The English subtitles are actually closed-captioned subtitles, and they are almost exactly correct. In a show as well written as this one, I think it’s important for the subtitles not to be mere summaries of what was actually said. The audio is a very clear mono track, but you probably weren’t expecting a Dolby 5.1 remix on this show anyway.
The supplements are fairly good on these discs. You get some trivia, cast bios, and a glossary of "Pythonisms". You also get a live version of one of the sketches on each disc, taken from the hilarious Monty Python Live at the Hollywood Bowl, not available elsewhere on DVD. This is a nice extra, but it’s the live version of a sketch already done in the TV series. The one exception is disc 4’s "Monty Karaoke", which is the wonderful "Bruces’ Philosophers’ Song" live. The Hollywood Bowl movie contained several sketches like this one that aren’t available anywhere else. I hope the entire live movie is released by A&E in the future.
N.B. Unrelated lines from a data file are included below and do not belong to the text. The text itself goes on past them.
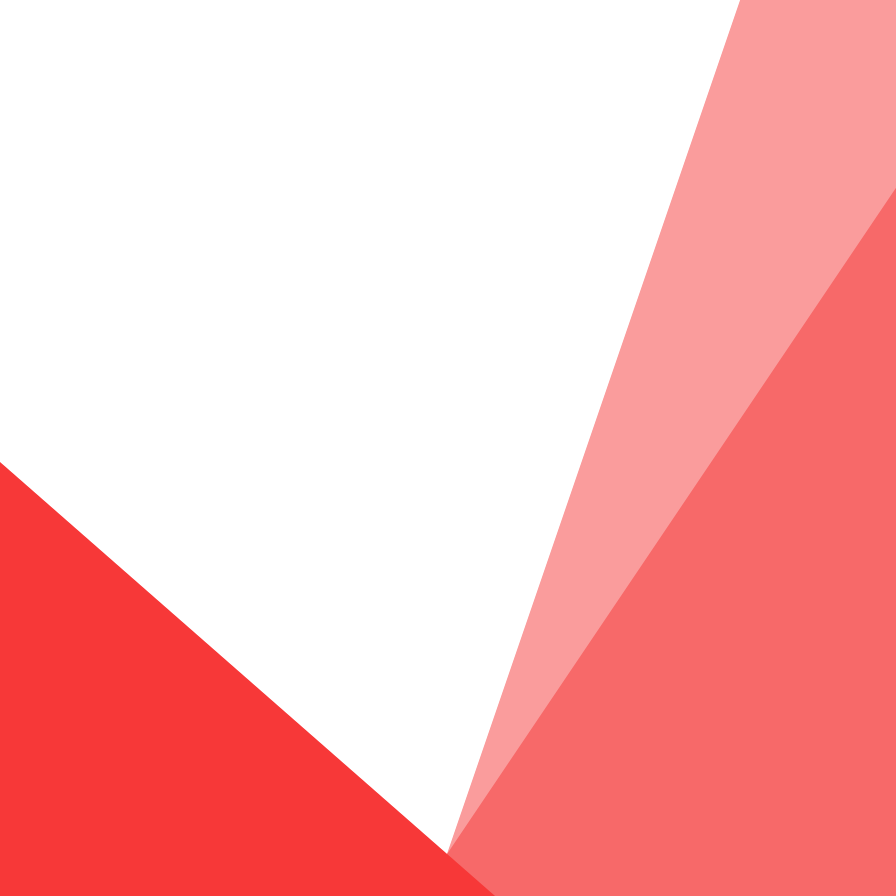
This background is drawn by a Shadertoy shader. Its source:

```glsl
#define PAPER vec3(1.0)
#define PALE_PINK vec3(0.98, 0.61, 0.61)
#define CORAL vec3(0.97, 0.41, 0.41)
#define RED vec3(0.97, 0.22, 0.22)
#define FOLD vec2(0.4987, 0.0465)
#define PALE_END vec2(0.826, 1.0)
#define CORAL_END vec2(1.0, 0.7904)
#define RED_START vec2(0.0, 0.4844)
#define RED_END vec2(0.5525, 0.0)
#define EDGE_PIXELS 1.2

// Signed distance to the line from a to b, positive on its right
float rightOfLine(vec2 p, vec2 a, vec2 b) {
    vec2 along = normalize(b - a);
    return dot(p - a, vec2(along.y, -along.x));
}

// Smooth coverage of the half plane on the right of a line
float halfPlane(vec2 p, vec2 a, vec2 b) {
    float softness = 0.5 * EDGE_PIXELS / min(iResolution.x, iResolution.y);
    return smoothstep(-softness, softness, rightOfLine(p, a, b));
}

void mainImage(out vec4 fragColor, in vec2 fragCoord) {
    vec2 uv = fragCoord / iResolution.xy;

    // Two translucent-looking panels fanning out from the fold
    vec3 color = mix(PAPER, PALE_PINK, halfPlane(uv, FOLD, PALE_END));
    color = mix(color, CORAL, halfPlane(uv, FOLD, CORAL_END));

    // Solid corner panel on top
    color = mix(color, RED, halfPlane(uv, RED_START, RED_END) > 0.0
        ? halfPlane(uv, RED_END, RED_START) < 1.0 ? halfPlane(uv, RED_START, RED_END) : 0.0
        : 0.0);

    fragColor = vec4(color, 1.0);
}
```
You also get extra clips from the TV show, which you may not care about if you buy the entire set, and clips of Gilliam’s animation, also from the TV series.
After thirty years, Monty Python’s influence on comedy is still felt in shows like Saturday Night Live, Mr. Show and others. It’s nice to see the original show finally arrive on DVD.